- [EXERCISE AIM] Lines containing "wires" should be pulled from the material below.

- [DATA SUPPLIED]
========

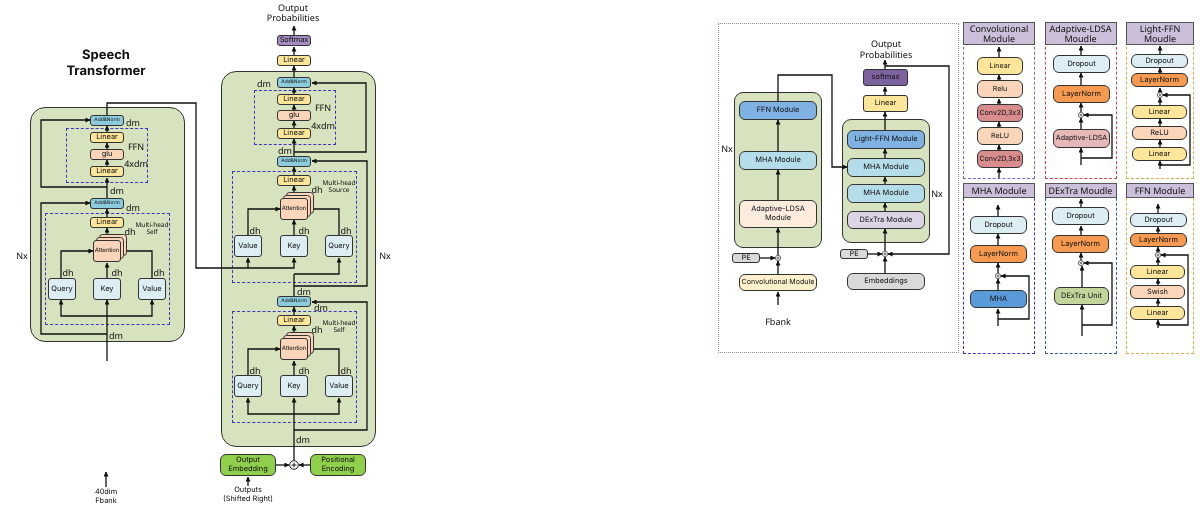
<!DOCTYPE html>
<html lang="en">
<head>
<meta charset="utf-8">
<title>Speech Transformer architecture</title>
<style>
:root{--ink:#111;--stack:#d7e2be;--yellow:#fde59a;--cream:#fff0cc;--peach:#fad5ba;--blush:#fdebdd;--teal:#8ccbdc;--aqua:#b5dde9;--ice:#dcedf4;--blue:#7fb1e3;--deep:#5b9ad9;--purple:#a48bc0;--violet:#7d62a0;--lilac:#ddd4e6;--head:#cbbfda;--orange:#f59a50;--red:#d98d8d;--rose:#e6b8b7;--green:#c2d59b;--lime:#8fcf4c;--grey:#d9d9d9;--dash:#3a35c8}
*{box-sizing:border-box;margin:0;padding:0}
html,body{width:1200px;height:511px;overflow:hidden;background:#fff}
.diagram{position:relative;width:1200px;height:511px;overflow:hidden;color:var(--ink);font:7.4px/1.15 Inter,sans-serif;text-rendering:geometricPrecision}
.diagram>*{position:absolute}
.stack,.group,.node{left:calc(var(--x)*1px);top:calc(var(--y)*1px);width:calc(var(--w)*1px);height:calc(var(--h)*1px)}
.stack{background:var(--stack);border:1px solid #333;border-radius:15px}
.stack.small{border-radius:9px}
.group{border:1px dashed var(--dash)}
.frame{border:1px dotted #8c8cc4}
.wires{left:0;top:0}
.node{display:flex;align-items:center;justify-content:center;text-align:center;white-space:nowrap;border:1px solid #333;border-radius:3px;background:var(--c)}
.step{--w:34;--h:11}
.norm{--w:34;--h:11;--c:var(--teal);font-size:4.9px}
.proj{--w:28;--h:22;--c:var(--ice)}
.attn{--w:28;--h:22;--c:var(--peach);font-size:6px;letter-spacing:-.1px}
.pill{border-radius:6px}
.mod{--w:78;--h:19;border-radius:6px}
.conv{--w:46;--h:18;border-radius:6px;font-size:7.1px}
.unit{--w:57;--h:18;border-radius:6px}
.thin{--w:57;--h:14;border-radius:6px}
.tight{font-size:7.1px}
.yellow{--c:var(--yellow)}.peach{--c:var(--peach)}.ice{--c:var(--ice)}.orange{--c:var(--orange)}.red{--c:var(--red)}.aqua{--c:var(--aqua)}.blue{--c:var(--blue)}.lime{--c:var(--lime)}.grey{--c:var(--grey)}
.label{left:calc(var(--x)*1px);top:calc(var(--y)*1px);transform:translate(-50%,-50%);text-align:center;white-space:nowrap}
.dim{font:9px/1 "Noto Sans",sans-serif}
.note{font:6.5px/7px "Noto Sans",sans-serif}
.io{font:9px/11px "Noto Sans",sans-serif}
.top{line-height:10px}
h1{font:700 13px/16px Inter,sans-serif}
.modules{left:963px;top:22px;display:grid;grid-template-columns:72px 72px 68px;grid-template-rows:157px 171px;gap:4px 9.5px}
.panel{border:1px dashed var(--edge)}
.panel h2{display:flex;align-items:center;justify-content:center;text-align:center;white-space:nowrap;height:23px;margin:-1px;background:var(--head);border:1px solid #555;font:9px/10px "Noto Sans",sans-serif}
.lower h2{height:15px}
</style>
</head>
<body>
<main class="diagram">
<div class="stack" style="--x:30;--y:107;--w:155;--h:235"></div>
<div class="stack" style="--x:221;--y:71;--w:155;--h:376"></div>
<div class="group frame" style="--x:718;--y:23;--w:241;--h:330"></div>
<div class="stack small" style="--x:734;--y:92;--w:88;--h:156"></div>
<div class="stack small" style="--x:842;--y:119;--w:88;--h:124"></div>
<div class="group" style="--x:66;--y:128;--w:82;--h:55"></div>
<div class="group" style="--x:45;--y:213;--w:125;--h:112"></div>
<div class="group" style="--x:254;--y:90;--w:82;--h:55"></div>
<div class="group" style="--x:232;--y:171;--w:125;--h:112"></div>
<div class="group" style="--x:232;--y:311;--w:125;--h:112"></div>

<section class="modules">
<article class="panel" style="--edge:#6f6fd0"><h2>Convolutional<br>Module</h2></article>
<article class="panel" style="--edge:#d64545"><h2>Adaptive-LDSA<br>Moudle</h2></article>
<article class="panel" style="--edge:#dcae45"><h2>Light-FFN<br>Moudle</h2></article>
<article class="panel lower" style="--edge:#3a35c8"><h2>MHA Module</h2></article>
<article class="panel lower" style="--edge:#355a94"><h2>DExTra Moudle</h2></article>
<article class="panel lower" style="--edge:#dcae45"><h2>FFN Module</h2></article>
</section>

<svg class="wires" width="1200" height="511" viewBox="0 0 1200 511" fill="none" stroke="#111" stroke-width="1.3">
<defs>
<marker id="tip" viewBox="0 0 6 6" refX="5.5" refY="3" markerWidth="5" markerHeight="5" markerUnits="userSpaceOnUse" orient="auto"><path d="M0 0 6 3 0 6z" fill="#111" stroke="none"/></marker>
<g id="plus" stroke-width=".6"><circle r="2.7" fill="#fff"/><path d="M-1.5 0H1.5M0-1.5V1.5"/></g>
</defs>
<g id="encoder-wires" marker-end="url(#tip)">
<path d="M106 487V472"/>
<path d="M107 361V300"/><path d="M107 316H61V300"/><path d="M107 316H152V300"/>
<path d="M107 334H41V203H90"/><path d="M107 187H41V120H90"/>
<path d="M61 278V251H93"/><path d="M152 278V251H122"/>
<path d="M107 278V263"/><path d="M107 241V228"/><path d="M107 217V209"/><path d="M107 198V178"/><path d="M107 167V160"/><path d="M107 149V143"/><path d="M107 132V126"/>
<path d="M107 115V103H196V268H294V258"/><path d="M248 268V258"/>
</g>
<g id="decoder-wires" marker-end="url(#tip)">
<path d="M248 486V477"/><path d="M276 465H289"/><path d="M310 465H299"/>
<path d="M294 460V398"/><path d="M294 414H248V398"/><path d="M294 414H339V398"/>
<path d="M294 430H367V302H312"/>
<path d="M248 376V349H280"/><path d="M339 376V349H309"/>
<path d="M294 376V361"/><path d="M294 339V326"/><path d="M294 315V307"/>
<path d="M294 286H367V161H312"/><path d="M294 274H339V258"/>
<path d="M248 236V209H280"/><path d="M339 236V209H309"/>
<path d="M294 236V220"/><path d="M294 198V186"/><path d="M294 175V167"/><path d="M294 156V139"/><path d="M294 152H366V83H312"/>
<path d="M294 128V121"/><path d="M294 110V105"/><path d="M294 94V88"/><path d="M294 77V66"/><path d="M294 55V47"/><path d="M294 36V26"/>
</g>
<path d="M294 296V274"/>
<g transform="translate(294 465) scale(1.6)"><use href="#plus"/></g>
<g id="light-wires" marker-end="url(#tip)">
<path d="M778 305V292"/><path d="M778 274V261"/><path d="M778 255V228"/><path d="M778 200V170"/><path d="M778 151V120"/><path d="M760 258H775"/>
<path d="M778 101V75H832V167H847"/>
<path d="M885 273V257"/><path d="M885 251V229"/><path d="M885 211V203"/><path d="M885 184V177"/><path d="M885 158V149"/><path d="M885 130V112"/><path d="M885 95V87"/><path d="M885 69V60"/><path d="M868 254H882"/>
<path d="M885 66H949V254H888"/>
</g>
<g id="module-wires" marker-end="url(#tip)">
<path d="M999 178V168"/><path d="M999 150V145"/><path d="M999 127V122"/><path d="M999 104V99"/><path d="M999 81V75"/><path d="M999 57V47"/>
<path d="M1081 165V148"/><path d="M1081 129V118"/><path d="M1081 112V103"/><path d="M1081 85V73"/><path d="M1081 55V46"/><path d="M1081 158H1112V115H1084"/>
<path d="M1160 169V161"/><path d="M1160 147V140"/><path d="M1160 126V119"/><path d="M1160 105V98"/><path d="M1160 92V88"/><path d="M1160 74V68"/><path d="M1160 54V46"/><path d="M1160 165H1190V95H1163"/>
<path d="M998 326V309"/><path d="M998 290V279"/><path d="M998 273V263"/><path d="M998 245V234"/><path d="M998 216V205"/><path d="M998 319H1029V276H1001"/>
<path d="M1082 336V305"/><path d="M1082 287V266"/><path d="M1081 260V253"/><path d="M1081 235V226"/><path d="M1081 207V199"/><path d="M1082 325H1112V263H1084"/>
<path d="M1158 328V320"/><path d="M1158 306V299"/><path d="M1158 285V279"/><path d="M1158 265V258"/><path d="M1158 252V247"/><path d="M1158 233V227"/><path d="M1158 213V204"/><path d="M1158 325H1188V255H1161"/>
</g>
<use href="#plus" x="778" y="258"/><use href="#plus" x="885" y="254"/><use href="#plus" x="1081" y="115"/><use href="#plus" x="1160" y="95"/><use href="#plus" x="998" y="276"/><use href="#plus" x="1081" y="263"/><use href="#plus" x="1158" y="255"/>
<g id="attention-heads" fill="#fad5ba" stroke="#333" stroke-width="1">
<g id="heads"><rect x="99.5" y="234.5" width="27" height="21" rx="3"/><rect x="96.5" y="237.5" width="27" height="21" rx="3"/></g>
<use href="#heads" x="187" y="-42"/><use href="#heads" x="187" y="98"/>
</g>
</svg>

<h1 class="label" style="--x:106;--y:63">Speech<br>Transformer</h1>

<div class="node norm" style="--x:90;--y:115">Add&amp;Norm</div>
<div class="node step yellow" style="--x:90;--y:132">Linear</div>
<div class="node step peach" style="--x:90;--y:149">glu</div>
<div class="node step yellow" style="--x:90;--y:166">Linear</div>
<div class="node norm" style="--x:90;--y:198">Add&amp;Norm</div>
<div class="node step yellow" style="--x:90;--y:217">Linear</div>
<div class="node attn" style="--x:93;--y:240">Attention</div>
<div class="node proj" style="--x:48;--y:278">Query</div>
<div class="node proj" style="--x:93;--y:278">Key</div>
<div class="node proj" style="--x:138;--y:278">Value</div>

<span class="label io top" style="--x:293;--y:13">Output<br>Probabilities</span>
<div class="node step" style="--x:277;--y:35;--c:var(--purple)">Softmax</div>
<div class="node step yellow" style="--x:277;--y:55">Linear</div>
<div class="node norm" style="--x:277;--y:77">Add&amp;Norm</div>
<div class="node step yellow" style="--x:277;--y:94">Linear</div>
<div class="node step peach" style="--x:277;--y:110">glu</div>
<div class="node step yellow" style="--x:277;--y:128">Linear</div>
<div class="node norm" style="--x:277;--y:156">Add&amp;Norm</div>
<div class="node step yellow" style="--x:277;--y:175">Linear</div>
<div class="node attn" style="--x:280;--y:198">Attention</div>
<div class="node proj" style="--x:234;--y:235">Value</div>
<div class="node proj" style="--x:280;--y:235">Key</div>
<div class="node proj" style="--x:325;--y:235">Query</div>
<div class="node norm" style="--x:277;--y:296">Add&amp;Norm</div>
<div class="node step yellow" style="--x:277;--y:315">Linear</div>
<div class="node attn" style="--x:280;--y:338">Attention</div>
<div class="node proj" style="--x:234;--y:375">Query</div>
<div class="node proj" style="--x:280;--y:375">Key</div>
<div class="node proj" style="--x:325;--y:375">Value</div>
<div class="node pill lime" style="--x:220;--y:454;--w:56;--h:22">Output<br>Embedding</div>
<div class="node pill lime" style="--x:310;--y:454;--w:56;--h:22">Positional<br>Encoding</div>

<span class="label dim" style="--x:22;--y:255">Nx</span>
<span class="label dim" style="--x:385;--y:255">Nx</span>
<span class="label dim" style="--x:133;--y:122">dm</span>
<span class="label dim" style="--x:136;--y:146">FFN</span>
<span class="label dim" style="--x:136;--y:163">4xdm</span>
<span class="label dim" style="--x:117;--y:190">dm</span>
<span class="label dim" style="--x:133;--y:207">dm</span>
<span class="label dim" style="--x:130;--y:230.5">dh</span>
<span class="label dim" style="--x:68;--y:272">dh</span>
<span class="label dim" style="--x:117;--y:272">dh</span>
<span class="label dim" style="--x:159;--y:272">dh</span>
<span class="label dim" style="--x:116;--y:335">dm</span>
<span class="label note" style="--x:152;--y:228">Multi-head<br>Self</span>
<span class="label dim" style="--x:264;--y:83">dm</span>
<span class="label dim" style="--x:323;--y:107">FFN</span>
<span class="label dim" style="--x:323;--y:125">4xdm</span>
<span class="label dim" style="--x:285;--y:150">dm</span>
<span class="label dim" style="--x:317;--y:188.5">dh</span>
<span class="label dim" style="--x:255;--y:230">dh</span>
<span class="label dim" style="--x:304;--y:230">dh</span>
<span class="label dim" style="--x:346;--y:230">dh</span>
<span class="label note" style="--x:339;--y:186">Multi-head<br>Source</span>
<span class="label dim" style="--x:304;--y:291">dm</span>
<span class="label dim" style="--x:321;--y:307">dm</span>
<span class="label dim" style="--x:317;--y:328.5">dh</span>
<span class="label dim" style="--x:255;--y:370">dh</span>
<span class="label dim" style="--x:304;--y:370">dh</span>
<span class="label dim" style="--x:346;--y:370">dh</span>
<span class="label note" style="--x:339;--y:326">Multi-head<br>Self</span>
<span class="label dim" style="--x:303;--y:439">dm</span>
<span class="label" style="--x:106;--y:497">40dim<br>Fbank</span>
<span class="label" style="--x:248;--y:495">Outputs<br>(Shifted Right)</span>

<div class="node mod blue" style="--x:739;--y:101">FFN Module</div>
<div class="node mod aqua" style="--x:739;--y:151">MHA Module</div>
<div class="node mod" style="--x:739;--y:200;--h:28;--c:var(--blush)">Adaptive-LDSA<br>Module</div>
<div class="node grey" style="--x:732;--y:253;--w:28;--h:10">PE</div>
<div class="node mod tight" style="--x:739;--y:274;--h:17;--c:var(--cream)">Convolutional Module</div>
<div class="node" style="--x:863;--y:69;--w:45;--h:17;--c:var(--violet)">softmax</div>
<div class="node yellow" style="--x:863;--y:95;--w:45;--h:17">Linear</div>
<div class="node mod blue" style="--x:847;--y:130">Light-FFN Module</div>
<div class="node mod aqua" style="--x:847;--y:158">MHA Module</div>
<div class="node mod aqua" style="--x:847;--y:184">MHA Module</div>
<div class="node mod" style="--x:847;--y:211;--h:18;--c:var(--lilac)">DExTra Module</div>
<div class="node grey" style="--x:840;--y:249;--w:28;--h:10">PE</div>
<div class="node mod grey" style="--x:847;--y:273;--h:17">Embeddings</div>
<span class="label io" style="--x:886;--y:49">Output<br>Probabilities</span>
<span class="label dim" style="--x:727;--y:148">Nx</span>
<span class="label dim" style="--x:937;--y:193">Nx</span>
<span class="label io" style="--x:778;--y:321">Fbank</span>

<div class="node conv yellow" style="--x:977;--y:57">Linear</div>
<div class="node conv peach" style="--x:977;--y:80">Relu</div>
<div class="node conv red" style="--x:977;--y:104">Conv2D,3x3</div>
<div class="node conv peach" style="--x:977;--y:127">ReLU</div>
<div class="node conv red" style="--x:977;--y:150">Conv2D,3x3</div>

<div class="node unit ice" style="--x:1053;--y:55">Dropout</div>
<div class="node unit orange" style="--x:1053;--y:85">LayerNorm</div>
<div class="node unit tight" style="--x:1053;--y:129;--h:19;--c:var(--rose)">Adaptive-LDSA</div>

<div class="node thin ice" style="--x:1131;--y:54">Dropout</div>
<div class="node thin orange" style="--x:1131;--y:73">LayerNorm</div>
<div class="node thin yellow" style="--x:1132;--y:105;--w:55">Linear</div>
<div class="node thin peach" style="--x:1132;--y:126;--w:55">ReLU</div>
<div class="node thin yellow" style="--x:1132;--y:147;--w:55">Linear</div>

<div class="node unit ice" style="--x:970;--y:216">Dropout</div>
<div class="node unit orange" style="--x:970;--y:245">LayerNorm</div>
<div class="node unit" style="--x:970;--y:290;--c:var(--deep)">MHA</div>

<div class="node unit ice" style="--x:1052;--y:207">Dropout</div>
<div class="node unit orange" style="--x:1052;--y:235">LayerNorm</div>
<div class="node unit" style="--x:1054;--y:287;--w:55;--c:var(--green)">DExTra Unit</div>

<div class="node thin ice" style="--x:1130;--y:213">Dropout</div>
<div class="node thin orange" style="--x:1130;--y:233">LayerNorm</div>
<div class="node thin yellow" style="--x:1130;--y:265;--w:55">Linear</div>
<div class="node thin peach" style="--x:1130;--y:285;--w:55">Swish</div>
<div class="node thin yellow" style="--x:1130;--y:306;--w:55">Linear</div>
</main>
</body>
</html>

========

- [WRITTEN RESPONSE]
.wires{left:0;top:0}
<svg class="wires" width="1200" height="511" viewBox="0 0 1200 511" fill="none" stroke="#111" stroke-width="1.3">
<g id="encoder-wires" marker-end="url(#tip)">
<g id="decoder-wires" marker-end="url(#tip)">
<g id="light-wires" marker-end="url(#tip)">
<g id="module-wires" marker-end="url(#tip)">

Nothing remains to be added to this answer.